Dr. Cook is the Director of the Centre for Nuclear Energy Research (CNER) at UNB. He has expertise in corrosion mitigation and materials degradation prevention in nuclear power plants. He is a specialist in high temperature and pressure test experimental systems that simulate the operational conditions in conventional nuclear power reactors, Generation IV supercritical water-cooled reactors, Molten Salt Reactors (MSRs) and SMRs
Dr. Nagasaki is a Canada Research Chair and has been studying safety, waste disposal and fuel cycles of a variety of nuclear reactors like CANDU, LWR and SCWR. Dr. Nagasaki is the only coapplicant currently contributing to a separately funded CREATE grant. Dr. Nagasaki’s expertise will be used to provide R&D training opportunities in the area of SMR spent-fuel issues and he will also lead the SMART-wide training course on SMR waste management and fuel cycles.
Dr. Tokuhiro is Dean and Professor, Faculty of Energy Systems and Nuclear Science at UOIT with more than 25 years of experience in (non-CANDU) advanced reactor design, thermal-hydraulics experiments and computational studies. Dr. Tokuhiro will conduct research on SMR design and deployment integration and lecture on SMR designs under consideration.
Dr. Chan has 30 years of experience in nuclear fuel design and performance, material corrosion and testing, surface science and nuclear reactor safety and licensing at AECL, Bruce Power and RMC. He is well recognized internationally as exemplified by appointments on several CANDU Owners Group Technical Program Committees.
Dr. Buijs has over 15 years of experience in the nuclear industry (AECL and McMaster), including leading the physics design of the Advanced CANDU Reactor (ACR-1000). Most recently, he has initiated a collaboration (NSERC ENGAGE) with Terrestrial Energy for the physics analysis of its Molten Salt Reactor (MSR) design. Dr. Buijs will conduct research on SMR reactor physics and will deliver the modules related to team building and leadership.
SMART – News & Events

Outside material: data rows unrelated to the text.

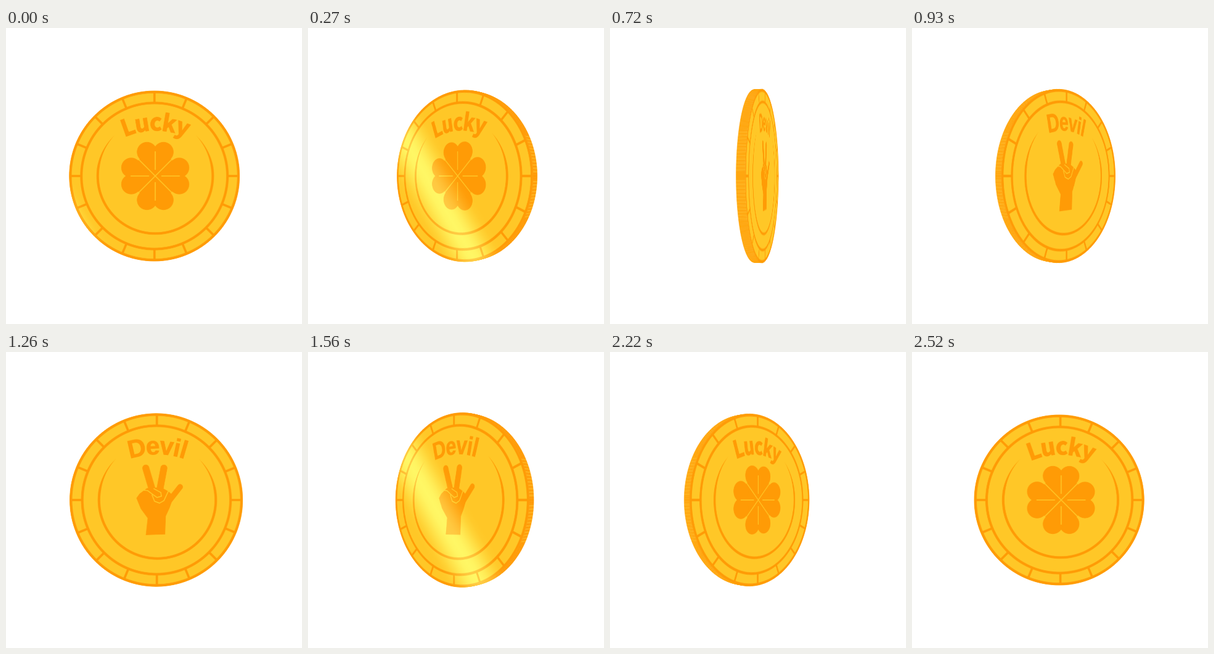
Recreate the animation shown at these times as an HTML page with a canvas. Size 480 by 480 pixels, loop 2.55 s.

```html
<!DOCTYPE html>
<html lang="en">
<head>
<meta charset="utf-8">
<title>Spinning coin</title>
<style>
html, body { margin: 0; width: 100%; height: 100%; overflow: hidden; background: #fff; }
canvas { display: block; width: 480px; height: 480px; }
</style>
</head>
<body>
<canvas id="stage" width="480" height="480"></canvas>
<script>
const LOOP = 2550, STEP = 30;
const GOLD = '#ffc727', ORANGE = '#ff9b06', LIT_RIM = '#ffa710', REED = '#ffb01a';
const AXIS_X = 240.7, AXIS_Y = 240;
const DEPTH = 720, THICK = 12.5, RADIUS = 138.5, EMBLEM_X = 1.3;
const RES = 2, HALF = 140;
const TAU = Math.PI * 2;

const stage = document.getElementById('stage').getContext('2d');
stage.imageSmoothingQuality = 'high';

function ring(g, r, width) {
  g.lineWidth = width;
  g.beginPath();
  g.arc(0, 0, r, 0, TAU);
  g.stroke();
}

function polyline(g, points, width, color) {
  g.strokeStyle = color;
  g.lineWidth = width;
  g.beginPath();
  points.forEach(([x, y]) => g.lineTo(x, y));
  g.stroke();
}

function fillShape(g, points) {
  g.beginPath();
  points.forEach(([x, y]) => g.lineTo(x, y));
  g.closePath();
  g.fill();
}

function dot(g, x, y, r) {
  g.beginPath();
  g.arc(x, y, r, 0, TAU);
  g.fill();
}

// Open ring whose two ends taper to a point
function taperedArc(g, r, width) {
  const outer = [], inner = [];
  for (let deg = -45; deg <= 225; deg += 3) {
    const a = deg * Math.PI / 180;
    const w = width * Math.min(1, Math.min(deg + 45, 225 - deg) / 36) / 2;
    outer.push([Math.cos(a) * (r + w), Math.sin(a) * (r + w)]);
    inner.unshift([Math.cos(a) * (r - w), Math.sin(a) * (r - w)]);
  }
  fillShape(g, outer.concat(inner));
}

function arcText(g, { text, font, bend, baseline, tracking, weight }) {
  g.font = font;
  g.textAlign = 'center';
  g.textBaseline = 'alphabetic';
  g.lineWidth = weight;
  let along = -g.measureText(text).width * tracking / 2;
  for (const letter of text) {
    const w = g.measureText(letter).width * tracking;
    g.save();
    g.translate(0, baseline + bend);
    g.rotate((along + w / 2) / bend);
    g.fillText(letter, 0, -bend);
    g.strokeText(letter, 0, -bend);
    g.restore();
    along += w;
  }
}

function drawClover(g) {
  for (let i = 0; i < 4; i++) {
    g.save();
    g.rotate(i * Math.PI / 2);
    fillShape(g, [[0, 0], [-26, -27], [-14, -40], [14, -40], [26, -27]]);
    dot(g, -13.5, -39, 16.3);
    dot(g, 13.5, -39, 16.3);
    g.restore();
  }
  for (let i = 0; i < 4; i++) {
    g.save();
    g.rotate(i * Math.PI / 2);
    polyline(g, [[0, -10], [0, -40]], 1.5, GOLD);
    polyline(g, [[0, 0], [29, -29]], 1.5, GOLD);
    g.restore();
  }
}

function drawHand(g) {
  fillShape(g, [[-34, -3], [-29, -10], [-17, -19], [-2, -20], [8, -19], [17, -14],
    [24, -8], [23, 2], [19, 13], [13, 26], [12, 55], [-19, 56], [-16, 29], [-27, 14]]);
  g.lineCap = g.lineJoin = 'round';
  polyline(g, [[-19, -51], [-8, -14]], 11, ORANGE);
  polyline(g, [[10, -51], [3, -14]], 11, ORANGE);
  polyline(g, [[36, -21], [18, 2]], 9, ORANGE);
  polyline(g, [[-24, -16], [-16, -15], [-8, -9], [-1, -4], [6, -6], [5, -12], [-6, -18]], 1.5, GOLD);
  polyline(g, [[-9, -8], [-5, 2], [3, 5], [10, 1], [17, -14]], 1.5, GOLD);
}

function makeFace(label, emblem) {
  const canvas = document.createElement('canvas');
  canvas.width = canvas.height = HALF * 2 * RES;
  const g = canvas.getContext('2d');
  g.scale(RES, RES);
  g.translate(HALF, HALF);
  g.fillStyle = GOLD;
  dot(g, 0, 0, RADIUS - 1);
  g.strokeStyle = ORANGE;
  ring(g, RADIUS - 2, 4);
  ring(g, 118.7, 4);
  for (let i = 0; i < 16; i++) {
    g.save();
    g.rotate(i * TAU / 16);
    polyline(g, [[118, 0], [135, 0]], 3.6, ORANGE);
    g.restore();
  }
  g.translate(EMBLEM_X, 0);
  g.fillStyle = ORANGE;
  taperedArc(g, 93.5, 4);
  arcText(g, label);
  emblem(g);
  return canvas;
}

const lucky = {
  center: 0, front: -1.6,
  face: makeFace({
    text: 'Lucky', bend: 120, baseline: -74, tracking: .95, weight: 1.4,
    font: 'bold 37px "Noto Sans CJK SC", "Noto Sans CJK JP", "Noto Sans", sans-serif'
  }, drawClover)
};
const devil = {
  center: 3.5, front: 10.1,
  face: makeFace({
    text: 'Devil', bend: 135, baseline: -73, tracking: .92, weight: .8,
    font: 'bold 40px "Liberation Sans", Arial, sans-serif'
  }, drawHand)
};

function project(x, y, plane, c, s) {
  const k = DEPTH / (DEPTH - x * s - plane * c);
  return [AXIS_X + (x * c - plane * s) * k, AXIS_Y + y * k];
}

function drawRim({ center, front }, c, s) {
  const count = 360;
  const back = front - THICK;
  const base = s < 0 ? LIT_RIM : ORANGE;
  const corner = (i, plane) => {
    const a = i * TAU / count;
    return project(center + Math.cos(a) * (RADIUS - .3), Math.sin(a) * (RADIUS - .3), plane, c, s);
  };
  stage.lineWidth = .6;
  for (let i = 0; i < count; i++) {
    const height = Math.abs(Math.sin(i * TAU / count)) * RADIUS;
    const reeded = i % 2 && height > 7 && height < 62;
    stage.fillStyle = stage.strokeStyle = reeded ? REED : base;
    fillShape(stage, [corner(i, front), corner(i + 1, front), corner(i + 1, back), corner(i, back)]);
    stage.stroke();
  }
}

// The turn is about a vertical axis, so each column of the face maps to one screen column
function drawFace({ face, center, front }, c, s) {
  const localX = px => {
    const X = px - AXIS_X;
    return (X * (DEPTH - front * c) + DEPTH * front * s) / (DEPTH * c + X * s);
  };
  const left = Math.floor(project(center - RADIUS, 0, front, c, s)[0]);
  const right = Math.ceil(project(center + RADIUS, 0, front, c, s)[0]);
  for (let px = left; px < right; px++) {
    const from = Math.max(-HALF, localX(px) - center);
    const to = Math.min(HALF, localX(px + 1) - center);
    if (to <= from) continue;
    const k = DEPTH / (DEPTH - (center + (from + to) / 2) * s - front * c);
    stage.drawImage(face, (from + HALF) * RES, 0, (to - from) * RES, HALF * 2 * RES,
      px, AXIS_Y - HALF * k, 1, HALF * 2 * k);
  }
}

function drawShine(time) {
  const pos = -165 + .455 * (time % (LOOP / 2));
  const nx = Math.cos(Math.PI / 6), ny = -.5, reach = 48;
  const at = d => [240 + nx * d, 240 + ny * d];
  const band = stage.createLinearGradient(...at(pos - reach), ...at(pos + reach));
  for (let i = 0; i <= 12; i++) {
    const glow = Math.sin(i / 12 * Math.PI) ** 2;
    band.addColorStop(i / 12, `rgb(0,${Math.round(48 * glow)},${Math.round(62 * glow)})`);
  }
  stage.globalCompositeOperation = 'lighter';
  stage.fillStyle = band;
  stage.fillRect(0, 0, 480, 480);
  stage.globalCompositeOperation = 'source-over';
}

function render(time) {
  const turn = time / LOOP * TAU;
  const heads = Math.cos(turn) > 0;
  const side = heads ? lucky : devil;
  const c = Math.abs(Math.cos(turn));
  const s = heads ? Math.sin(turn) : -Math.sin(turn);
  stage.fillStyle = '#fff';
  stage.fillRect(0, 0, 480, 480);
  drawRim(side, c, s);
  if (c * DEPTH > side.front) drawFace(side, c, s);
  drawShine(time);
}

const start = performance.now();
function tick() {
  const time = (performance.now() - start) % LOOP;
  render(Math.floor(time / STEP) * STEP);
  requestAnimationFrame(tick);
}
tick();
</script>
</body>
</html>
```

McMaster University and our partners have a long history of advancing nuclear education, technology and training.
In the first event of its kind, the Faculty of Engineering hosted more than 70 nuclear experts, students, industry and government partners from around the world in a virtual hackathon to broaden the discussion of nuclear energy solutions.
Focusing on small modular reactors (SMRs) and training the next generation of nuclear experts, the SMR Hackathon took place from August 17 to 21, bringing together participants from across Canada, the U.S. and the European Union.
The SMR Hackathon was jointly organized by the Organization for Economic Development (OECD)’s Nuclear Energy Agency’s Education, Skills and Technology (NEST) Framework and the NSERC SMART-CREATE program.
The OECD-NEA’s NEST Framework is a Nuclear Energy Agency program involving the EU, U.S. and Canada and is dedicated to the training and development of people for the upcoming SMR deployment phase.
The SMART program, funded by the Natural Sciences and Engineering Research Council’s CREATE Program and led by Dave Novog, seeks to train more well-rounded and entrepreneurially focused graduate students who can succeed in the competitive world of small SMR vendors. It involves six universities and 10 principal investigators and aims to train students to succeed in the new nuclear environment where many small companies co-exist instead of the historical model of one or two major industry players.